Have you ever heard the expression ‘Painted Lady’ and wondered what it meant? If it was your great-grandmother who said it, she was probably referring to a ‘loose’ or ‘fallen’ woman, or a floozy who wore make-up (heaven forbid!). Women who were gently-bred did not use cosmetics or any facial adornment.
The term now commonly refers to Victorian and Edwardian Homes that have been painted in loud but harmonious colors to accentuate the stunning architectural details that were prevalent during the 19th Century. After World War I and II, the bright and striking colors of the San Francisco skyline were painted over with the surplus battleship-gray paint that was left from the war effort. During the late 1970’s, as they uncovered and rediscovered the excitement of the original tones, the term ‘Painted Lady’ was coined to refer to these colorful houses.
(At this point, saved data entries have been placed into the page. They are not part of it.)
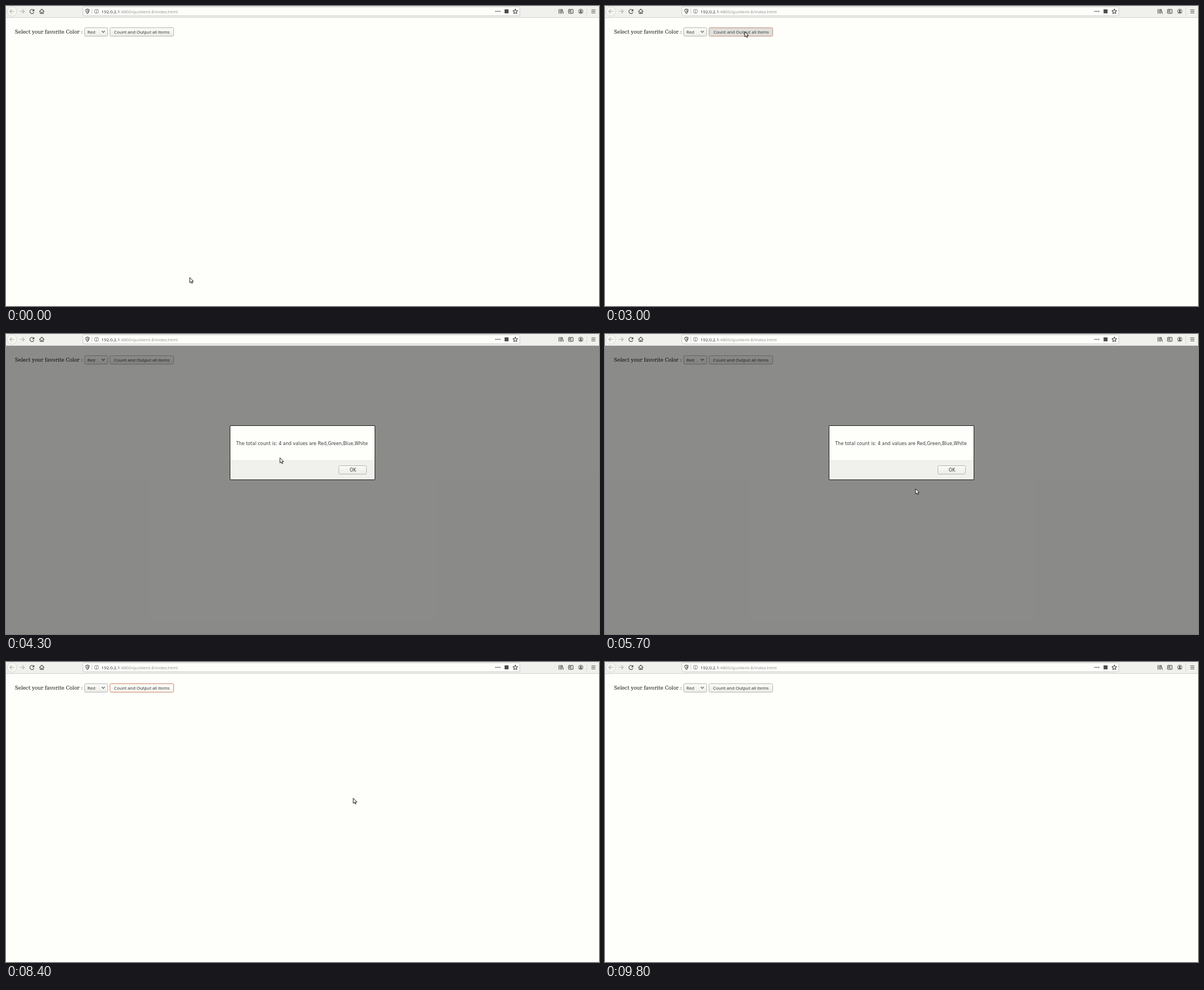
These frames come from a looping animation (1052x532 px, 10000 ms). An HTML page:

```html
<!DOCTYPE html>
<html lang="en">
<head>
<meta charset="utf-8">
<title>Count items</title>
<style>
  html, body { margin: 0; width: 100%; height: 100%; overflow: hidden; background: #fefffb; }
  svg { display: block; width: 1052px; height: 532px; }
  .ui { font: 7.75px "Noto Sans", "Open Sans", sans-serif; fill: #3c3c3a; }
  .alert { font: 8.05px "DejaVu Sans", sans-serif; fill: #3b3b39; }
  .label { font: 8.77px "DejaVu Serif", "Noto Serif", serif; fill: #111; }
  .mid { text-anchor: middle; }
  .icon { fill: none; stroke: #4b4b49; stroke-width: 1.1; stroke-linejoin: round; }
  .faint { stroke: #b3b4af; }
  .solid { fill: #4b4b49; stroke: none; }
</style>
</head>
<body>
<svg viewBox="0 0 1052 532">
  <defs>
    <linearGradient id="face" x2="0" y2="1">
      <stop stop-color="#fbfcf8"/><stop offset="1" stop-color="#ebece7"/>
    </linearGradient>
    <linearGradient id="lit" x2="0" y2="1">
      <stop stop-color="#fbfcf8"/><stop offset="1" stop-color="#f4f5f0"/>
    </linearGradient>
  </defs>

  <rect width="1052" height="532" fill="#fefffb"/>

  <g id="page">
    <text class="label" x="15.7" y="48.9">Select your favorite Color :</text>
    <rect x="139.5" y="38.5" width="41" height="15" rx="2" fill="url(#face)" stroke="#b5b6b1"/>
    <text class="ui" x="144.4" y="48.5">Red</text>
    <path class="icon" d="M170 44.2l2.6 2.6 2.6-2.6"/>
    <rect id="button" x="184.5" y="38.5" width="113" height="15" rx="2"/>
    <text id="caption" class="ui mid" x="241" y="48.5">Count and Output all items</text>
  </g>

  <g id="toolbar">
    <rect width="1052" height="20" fill="#f0f1ec"/>
    <path d="M0 20.5H1052" stroke="#d3d4cf"/>
    <circle cx="10.5" cy="9.5" r="8.6" fill="#f5f6f1" stroke="#d0d1cc" stroke-width=".8"/>
    <path class="icon faint" d="M14.8 9.5H6.8M10.3 6L6.8 9.5l3.5 3.5M24.5 9.5h8M29 6l3.5 3.5L29 13"/>
    <path class="icon" d="M49.4 8A3.7 3.7 0 1 0 49.6 10.8"/>
    <path class="solid" d="M50.2 5.2v4h-4z"/>
    <path class="icon" d="M59.2 9.8l4.3-4.3 4.3 4.3M60.6 9v4.3h5.8V9"/>
    <rect class="solid" x="62.6" y="10.2" width="1.8" height="3.2"/>

    <rect x="136.5" y="1.5" width="775" height="16" rx="2" fill="#fefffb" stroke="#c8c9c4"/>
    <path class="icon" d="M141.6 6.3l2.9-.9 2.9.9c0 3.5-.6 5.5-2.9 7.1-2.3-1.6-2.9-3.6-2.9-7.1z"/>
    <path class="solid" d="M144.5 7l1.5.5c0 2-.4 3-1.5 4z"/>
    <path d="M152.5 4V15" stroke="#d0d1cc"/>
    <circle class="icon" cx="160.5" cy="9.5" r="3.6" style="stroke:#777875;stroke-width:.9"/>
    <path class="icon" d="M160.5 8.8v3M160.5 7v1" style="stroke:#777875"/>
    <text class="ui" x="169.3" y="12.6">192.0.2.1<tspan fill="#969793">:4800/quotient-8/index.html</tspan></text>
    <g class="solid">
      <circle cx="869.3" cy="9.5" r="1.1"/><circle cx="872.6" cy="9.5" r="1.1"/><circle cx="875.9" cy="9.5" r="1.1"/>
      <rect x="884.5" y="6" width="7" height="7"/>
    </g>
    <path id="star" class="icon"/>

    <path class="icon" d="M981 5.5v8M983.5 5.5v8M985.6 5.5v8M986.5 5.7l2.3 7.8"/>
    <rect class="icon" x="998" y="6" width="8" height="7" rx="1"/>
    <path class="icon" d="M1002 6v7M999 8h2M999 10h2"/>
    <circle class="icon" cx="1019.7" cy="9.5" r="3.9" style="stroke-width:.9"/>
    <circle class="solid" cx="1019.7" cy="8.3" r="1.5"/>
    <path class="solid" d="M1017.2 12a2.5 2 0 0 1 5 0z"/>
    <path d="M1030.5 1V18" stroke="#dcddd8"/>
    <path class="icon" d="M1038.5 6.8h7M1038.5 9.5h7M1038.5 12.2h7"/>
  </g>

  <g id="dialog">
    <rect y="21" width="1052" height="511" fill="#000" fill-opacity=".455"/>
    <rect x="397.5" y="162.5" width="257" height="96" rx=".5" fill="#fefffb" stroke="#1c1c1a"/>
    <rect x="398" y="225" width="256" height="33" fill="#f0f1ec"/>
    <path d="M398 224.5H654" stroke="#e6e7e2"/>
    <text class="alert" x="408.2" y="197">The total count is: 4 and values are Red,Green,Blue,White</text>
    <rect x="590.5" y="233.5" width="49" height="15" rx="2" fill="url(#face)" stroke="#b5b6b1"/>
    <text class="alert mid" x="615.6" y="243.6">OK</text>
  </g>

  <path id="cursor" d="M.5.5V9.6L2.6 7.8l1.4 3 1.6-.7L4.3 7.2H7z" fill="#fff" stroke="#161616" stroke-width="1"/>
</svg>
<script>
  const LOOP = 10000, TICK = 100;
  const el = id => document.getElementById(id);

  // Pointer strokes: first tick (ms), number of ticks, end x, end y
  const home = [325.5, 481];
  const strokes = [
    [600, 2, 285, 316], [900, 1, 288, 304], [1300, 3, 260, 66],
    [1700, 2, 262, 48], [1900, 1, 263, 50], [2300, 2, 247.5, 45],
    [3700, 3, 417, 164], [4300, 1, 485.5, 219], [4400, 1, 489, 226],
    [4700, 6, 542.5, 273], [5700, 3, 573, 277], [6000, 4, 636, 248],
    [6800, 2, 615.5, 241], [8800, 2, 313, 65], [9100, 2, 288, 43]
  ];

  // Button looks: from (ms), fill, border, caption shift
  const plain = ["url(#face)", "#b5b6b1", 0];
  const looks = [
    [0, ...plain],
    [1800, "url(#lit)", "#b5b6b1", 0],
    [2900, "#e4e5e0", "#c98f7c", .6],
    [3000, "#dfe0db", "#c98f7c", .6],
    [3100, ...plain],
    [8400, "url(#lit)", "#cf8469", 0],
    [8800, "url(#face)", "#cf8469", 0],
    [9800, ...plain]
  ];

  function pointerAt(t) {
    let [x, y] = home;
    for (const [start, ticks, toX, toY] of strokes) {
      if (t < start) break;
      const k = Math.min(1, ((t - start) / TICK + 1) / ticks);
      const ease = k * k * (3 - 2 * k);
      x += (toX - x) * ease;
      y += (toY - y) * ease;
    }
    return [x, y];
  }

  function show(id, on) {
    el(id).style.display = on ? "" : "none";
  }

  function draw(ms) {
    const t = Math.floor(ms % LOOP / TICK) * TICK;
    const [, fill, border, shift] = looks.filter(look => look[0] <= t).pop();
    el("button").setAttribute("fill", fill);
    el("button").setAttribute("stroke", border);
    el("caption").setAttribute("transform", `translate(${shift} ${shift / 3})`);
    el("cursor").setAttribute("transform", `translate(${pointerAt(t)})`);
    show("cursor", t < 9800);
    show("dialog", t >= 3100 && t < 8400);
  }

  const star = Array.from({ length: 10 }, (_, i) => {
    const r = i % 2 ? 2.1 : 4.5, a = i * Math.PI / 5;
    return [903.5 + r * Math.sin(a), 9.8 - r * Math.cos(a)];
  });
  el("star").setAttribute("d", `M${star.join("L")}Z`);

  const begin = performance.now();
  function frame() {
    draw(performance.now() - begin);
    requestAnimationFrame(frame);
  }
  frame();
</script>
</body>
</html>
```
When my husband and I were restoring Victorian Homes in Downtown Colorado Springs, one of the first things we realized was that a house went from ho-hum to exciting with the addition of a third color. We subsequently discovered that it is the addition of a third contrasting shade (or more) that is one of the qualifiers of making it a true Painted Lady. The paint must be used to accentuate and embellish the decorative architectural details of the home, and the color and architecture are supposed to be harmonious and balanced – the harmony of which is certainly subjective. (As in a tuba and the cymbals – they are contrasted but not always harmonious.) Sometimes as many as a dozen colors are used to draw out the beauty of the intricate craftsmanship.
Victorians loved color – bold was beautiful, and white was not an option, contrary to many houses that you currently see in Downtown Colorado Springs. Shades of nature were sought, and they weren’t afraid to use extreme hues. Deep red, bright yellow, rich chocolate, bold blue, vivid green, shocking pink, fresh orange – all were colors that were used liberally and lovingly when decorating not only their mansions, but also their smaller homes.
If you are fortunate enough to live in an older home, get creative. Look out your window. Pull from the colors of nature and don’t be afraid. The trick will be to choose colors that your neighbors won’t have to turn up their radios to overcome the loudness of your choices.